[Supplied data Boundary: Start]

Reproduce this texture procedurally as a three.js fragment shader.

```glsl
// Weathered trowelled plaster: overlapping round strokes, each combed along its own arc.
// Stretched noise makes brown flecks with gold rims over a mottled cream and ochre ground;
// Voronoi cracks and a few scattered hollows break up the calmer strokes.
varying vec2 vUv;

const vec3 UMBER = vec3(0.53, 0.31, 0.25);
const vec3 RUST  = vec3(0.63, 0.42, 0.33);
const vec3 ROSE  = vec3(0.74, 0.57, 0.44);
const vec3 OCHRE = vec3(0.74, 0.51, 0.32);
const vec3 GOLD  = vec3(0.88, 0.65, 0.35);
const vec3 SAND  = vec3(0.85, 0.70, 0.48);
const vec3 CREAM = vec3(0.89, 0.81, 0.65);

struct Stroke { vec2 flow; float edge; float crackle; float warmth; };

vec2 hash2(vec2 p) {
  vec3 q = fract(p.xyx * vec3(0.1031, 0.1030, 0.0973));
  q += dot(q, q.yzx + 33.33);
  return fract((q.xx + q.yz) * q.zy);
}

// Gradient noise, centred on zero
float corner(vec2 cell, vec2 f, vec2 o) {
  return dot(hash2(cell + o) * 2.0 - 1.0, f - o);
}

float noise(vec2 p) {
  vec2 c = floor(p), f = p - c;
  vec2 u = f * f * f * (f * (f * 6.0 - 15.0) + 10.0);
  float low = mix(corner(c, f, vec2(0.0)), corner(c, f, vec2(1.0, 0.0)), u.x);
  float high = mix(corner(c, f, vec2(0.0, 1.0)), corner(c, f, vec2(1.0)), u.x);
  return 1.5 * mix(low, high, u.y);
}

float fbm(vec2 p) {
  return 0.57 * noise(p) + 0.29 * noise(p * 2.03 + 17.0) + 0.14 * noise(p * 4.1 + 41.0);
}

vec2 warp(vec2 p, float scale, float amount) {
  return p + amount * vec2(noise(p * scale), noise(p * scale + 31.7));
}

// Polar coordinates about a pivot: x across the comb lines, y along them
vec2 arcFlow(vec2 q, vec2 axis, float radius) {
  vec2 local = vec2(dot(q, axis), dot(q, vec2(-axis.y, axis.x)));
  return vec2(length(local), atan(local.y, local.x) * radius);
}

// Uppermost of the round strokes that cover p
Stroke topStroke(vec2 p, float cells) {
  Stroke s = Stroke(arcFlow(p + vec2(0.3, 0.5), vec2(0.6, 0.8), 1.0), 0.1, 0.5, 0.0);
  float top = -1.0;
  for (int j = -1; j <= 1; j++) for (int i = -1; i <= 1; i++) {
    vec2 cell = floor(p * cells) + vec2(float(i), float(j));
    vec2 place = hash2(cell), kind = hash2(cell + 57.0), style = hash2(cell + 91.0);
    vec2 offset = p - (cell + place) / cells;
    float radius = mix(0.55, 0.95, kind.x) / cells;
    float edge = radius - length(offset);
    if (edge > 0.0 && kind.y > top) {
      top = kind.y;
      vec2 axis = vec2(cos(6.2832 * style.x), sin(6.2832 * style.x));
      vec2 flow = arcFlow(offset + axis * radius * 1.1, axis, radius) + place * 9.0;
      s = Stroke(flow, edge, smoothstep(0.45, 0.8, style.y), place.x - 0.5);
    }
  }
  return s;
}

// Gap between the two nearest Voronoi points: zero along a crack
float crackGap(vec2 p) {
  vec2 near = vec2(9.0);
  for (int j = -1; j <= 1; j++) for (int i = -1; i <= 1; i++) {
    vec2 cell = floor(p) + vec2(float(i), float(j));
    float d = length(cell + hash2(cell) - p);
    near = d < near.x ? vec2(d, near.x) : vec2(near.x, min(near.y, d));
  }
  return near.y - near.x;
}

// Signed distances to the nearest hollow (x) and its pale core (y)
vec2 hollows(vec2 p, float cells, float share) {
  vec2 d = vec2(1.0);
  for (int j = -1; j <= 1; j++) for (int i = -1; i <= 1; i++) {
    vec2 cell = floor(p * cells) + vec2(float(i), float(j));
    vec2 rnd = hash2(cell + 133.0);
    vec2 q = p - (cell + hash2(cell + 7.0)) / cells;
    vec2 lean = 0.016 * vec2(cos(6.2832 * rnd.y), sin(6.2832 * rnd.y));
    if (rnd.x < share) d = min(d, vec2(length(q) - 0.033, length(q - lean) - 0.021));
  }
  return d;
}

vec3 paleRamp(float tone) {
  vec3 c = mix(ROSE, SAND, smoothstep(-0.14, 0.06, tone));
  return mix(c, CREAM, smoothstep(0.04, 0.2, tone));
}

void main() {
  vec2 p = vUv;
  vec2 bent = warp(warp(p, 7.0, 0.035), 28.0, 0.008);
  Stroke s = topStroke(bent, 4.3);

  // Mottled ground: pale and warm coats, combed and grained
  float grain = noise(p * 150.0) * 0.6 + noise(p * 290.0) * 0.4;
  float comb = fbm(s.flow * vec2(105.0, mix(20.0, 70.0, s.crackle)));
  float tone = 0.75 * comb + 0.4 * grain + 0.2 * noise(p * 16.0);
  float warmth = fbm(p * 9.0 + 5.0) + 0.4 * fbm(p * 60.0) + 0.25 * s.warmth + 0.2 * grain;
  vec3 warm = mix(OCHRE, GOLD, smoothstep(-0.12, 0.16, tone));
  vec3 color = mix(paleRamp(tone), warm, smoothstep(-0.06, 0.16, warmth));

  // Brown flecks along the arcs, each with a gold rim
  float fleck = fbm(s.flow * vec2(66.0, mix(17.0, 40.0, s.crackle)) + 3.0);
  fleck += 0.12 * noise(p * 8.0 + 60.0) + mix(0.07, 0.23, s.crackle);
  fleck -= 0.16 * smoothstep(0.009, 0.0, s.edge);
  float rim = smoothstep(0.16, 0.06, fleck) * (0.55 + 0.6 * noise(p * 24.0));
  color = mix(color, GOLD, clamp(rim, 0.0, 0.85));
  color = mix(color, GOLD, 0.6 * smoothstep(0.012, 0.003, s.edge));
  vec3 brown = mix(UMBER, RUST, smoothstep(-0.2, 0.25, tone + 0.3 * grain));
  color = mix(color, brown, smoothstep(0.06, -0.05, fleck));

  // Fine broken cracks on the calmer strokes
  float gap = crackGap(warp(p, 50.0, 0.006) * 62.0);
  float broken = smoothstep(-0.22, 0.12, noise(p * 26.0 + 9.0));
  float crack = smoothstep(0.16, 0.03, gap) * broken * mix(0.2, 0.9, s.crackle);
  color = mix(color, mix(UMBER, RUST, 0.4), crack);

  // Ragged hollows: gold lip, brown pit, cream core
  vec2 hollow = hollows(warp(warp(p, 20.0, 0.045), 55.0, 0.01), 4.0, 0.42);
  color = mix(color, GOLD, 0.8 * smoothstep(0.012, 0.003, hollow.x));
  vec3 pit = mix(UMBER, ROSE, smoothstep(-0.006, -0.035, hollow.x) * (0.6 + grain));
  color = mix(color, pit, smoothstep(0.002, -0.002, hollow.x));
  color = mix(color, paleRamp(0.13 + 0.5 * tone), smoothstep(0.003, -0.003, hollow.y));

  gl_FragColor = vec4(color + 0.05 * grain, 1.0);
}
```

[Supplied data Boundary: End]

■ **Exercise directions**
Check each line of the data above for the string "radius", and copy the ones that have it.

■ **Exercise output**
vec2 arcFlow(vec2 q, vec2 axis, float radius) {
  return vec2(length(local), atan(local.y, local.x) * radius);
    float radius = mix(0.55, 0.95, kind.x) / cells;
    float edge = radius - length(offset);
      vec2 flow = arcFlow(offset + axis * radius * 1.1, axis, radius) + place * 9.0;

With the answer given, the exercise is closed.